“Ohhhhh, I get it!”
I looked slowly over to my right, and was stunned to see the girl sitting next to me marveling at her manipulatives, too. “I never realized this before! These counters are great!”
The girl across the table nodded in agreement. “I didn’t want to say anything, but that’s the first time I really got it, too. WOW.” And the three of us sat there exchanging glances like the whole world had figured out that Ben Linus had moved the island and we were still down in the hatch pushing a button every 108 seconds.
That math methods course changed my life. Or maybe I should say that base ten blocks changed my life. As I traded in ten ones for a ten rod, and ten tens for a hundreds block, I realized for the first time what place value and number sense were all about. Multiple digit addition and subtraction made sense beyond a rote process I had memorized. The secret to numbers was unlocked for me. I finally got it.
I was ready to teach math to bunch of little kids, but it took a few years for me to stop being scared of math in my own life. Even after graduating from college, I acted as if I were incapable of balancing a checkbook and just hoped the numbers would somehow work themselves out every month. I insisted on using a calculator to solve even the simplest problem. I flipped through my mortgage papers blankly, assuming I wouldn’t be able to understand the math and not really bothering to try.
But the longer I was a teacher, the more I realized that I didn’t hate math. I wasn’t bad at it. And figuring out math problems wasn’t some secret than only other people could understand. In fact, words and math? They can actually go together. There IS more than one right answer in math, or at least, more than one way to arrive at an answer. Math could be fun. It could be creative. It could make sense. It could have meaning.
By my sixth year of teaching, I made it my personal mission to retrain every child in my class who hated math. “By the end of the school year, you will LOVE math. I guarantee it,” I’d proclaim boldly the first week of school. And my students did love math, for the most part. They might have hated the worksheets and the test prep crap I was required to give them, but they didn’t hate math. And equally importantly–they understood it and felt capable of mastering it.
I became a math coach after eleven years of teaching. It was in many ways a dream come true. The younger teachers I’ve worked with have (mostly) had experience with manipulatives in school or at least in college–they’re wonderful. But I really love working with older teachers who were trained to use paper and pencil activities like I used when I was little. Watching these veteran teachers have the same “aha” moment I had the first time I was taught to use manipulatives? Amazing. And seeing that “aha” moment transform the way they teach math to their students? Priceless.

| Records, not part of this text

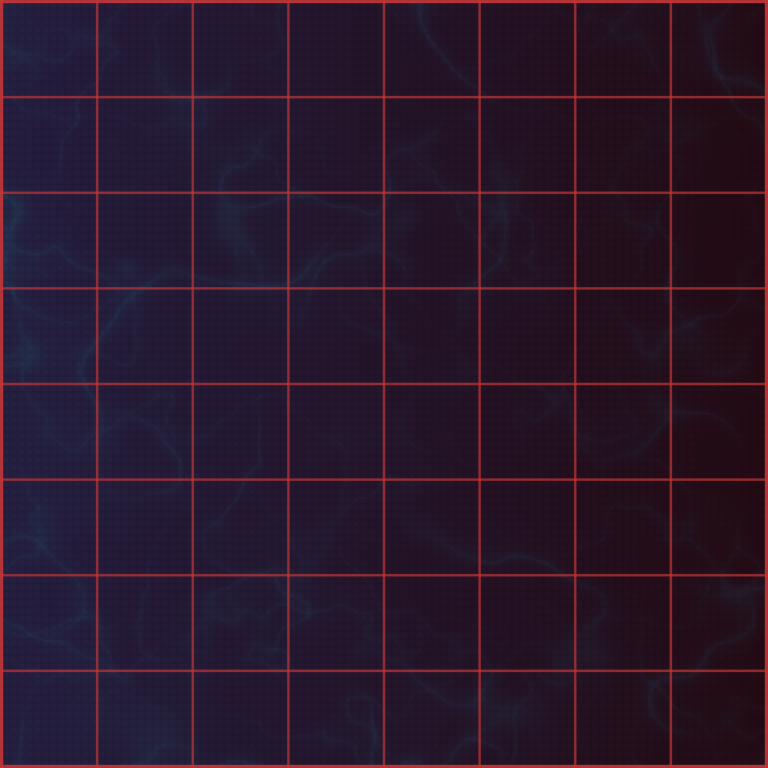
Reproduce this pattern procedurally as a Shadertoy shader.

```glsl
vec2 gradientAt(vec2 corner) {
    float angle = 6.2832 * fract(sin(dot(corner, vec2(127.1, 311.7))) * 43758.5);
    return vec2(cos(angle), sin(angle));
}

float gradientNoise(vec2 p) {
    vec2 i = floor(p), f = fract(p);
    vec2 u = f * f * f * (f * (f * 6.0 - 15.0) + 10.0);
    vec2 e = vec2(0.0, 1.0);
    float low = mix(dot(gradientAt(i), f),
                    dot(gradientAt(i + e.yx), f - e.yx), u.x);
    float high = mix(dot(gradientAt(i + e.xy), f - e.xy),
                     dot(gradientAt(i + e.yy), f - e.yy), u.x);
    return mix(low, high, u.y);
}

vec2 warp(vec2 p) {
    return vec2(gradientNoise(p + 3.7), gradientNoise(p + vec2(19.3, 8.1)));
}

// Thin bright filaments with soft halos, along the zero lines of warped noise
float caustics(vec2 uv) {
    float light = 0.0;
    for (int i = 0; i < 3; i++) {
        float layer = float(i);
        vec2 p = uv * (3.2 + 1.7 * layer) + layer * vec2(17.3, 31.9);
        p += 0.55 * warp(p * 1.4) + 0.16 * warp(p * 4.3);
        float ridge = abs(gradientNoise(p));
        float patches = smoothstep(-0.3, 0.4, gradientNoise(uv * 4.5 + layer * 11.3));
        float filament = 0.6 * exp(-ridge * 45.0) + 0.3 * exp(-ridge * 13.0);
        light += filament * patches * (1.0 - 0.2 * layer);
    }
    return light;
}

// Coverage of the ruled lines, with a stronger outer frame
float ruledGrid(vec2 uv, float pixel) {
    vec2 d = abs(fract((uv - 0.002) / 0.1245 + 0.5) - 0.5) * 0.1245;
    vec2 frame = step(0.49, abs(uv - 0.5));
    vec2 halfWidth = mix(vec2(0.0016), vec2(0.0021), frame);
    vec2 cover = 1.0 - smoothstep(halfWidth - 0.75 * pixel, halfWidth + 0.75 * pixel, d);
    cover *= mix(vec2(0.72), vec2(0.95), frame);
    return 1.0 - (1.0 - cover.x) * (1.0 - cover.y);
}

void mainImage(out vec4 fragColor, in vec2 fragCoord) {
    vec2 uv = fragCoord / iResolution.xy;
    float pixel = 1.0 / min(iResolution.x, iResolution.y);

    // Indigo to maroon backdrop
    vec3 color = mix(vec3(0.145, 0.115, 0.25), vec3(0.14, 0.04, 0.075), uv.x);

    // Water light, fading to the right
    float light = min(caustics(uv), 1.0) * mix(0.5, 0.3, uv.x);
    light += 0.07 * (1.0 - uv.x) * smoothstep(-0.1, 0.5, gradientNoise(uv * 7.0 + 0.6 * warp(uv * 15.0)));
    color = mix(color, vec3(0.14, 0.26, 0.37), light);

    // Faint fine mesh, twelve threads to a square
    vec2 thread = pow(0.5 + 0.5 * cos(6.2832 * 12.0 * (uv - 0.002) / 0.1245), vec2(3.0));
    color *= 1.0 - 0.09 * max(thread.x, thread.y);

    color = mix(color, vec3(0.75, 0.21, 0.215), ruledGrid(uv, pixel));
    fragColor = vec4(color, 1.0);
}
```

Please don’t take this story the wrong way: I don’t mean to trivialize learning disabilities or in any way insinuate that everyone with dyscalculia can be “cured” just by playing with manipulatives. Fear of math is a real thing. Overcoming it and re-learning fundamental math concepts took years. Complex math concepts are still not my forté. I just want to share my story to let those who hate math, don’t “get” math, or have learning disabilities in math know that they’re not the only ones, and they can still have successful, fulfilling careers. I also wanted to share this to encourage teachers and parents not to give up on math phobic kids–you never know when things will just click for a child, and all that hard work will pay off.
Math became one of my favorite subjects to teach, and I want to share things and create materials that make it easier for other teachers to enjoy it, too. I also want to make math less painful for kids. I don’t want any child to sit sobbing at the dining room table while struggling to memorize rote facts like I did. I want to spread the word: math is fun, math means something, and math is relevant to your life. I had no idea just how relevant it would one day become to mine.
What were your experiences with math when you were in school? How does that affect the way you feel about (and teach) math today?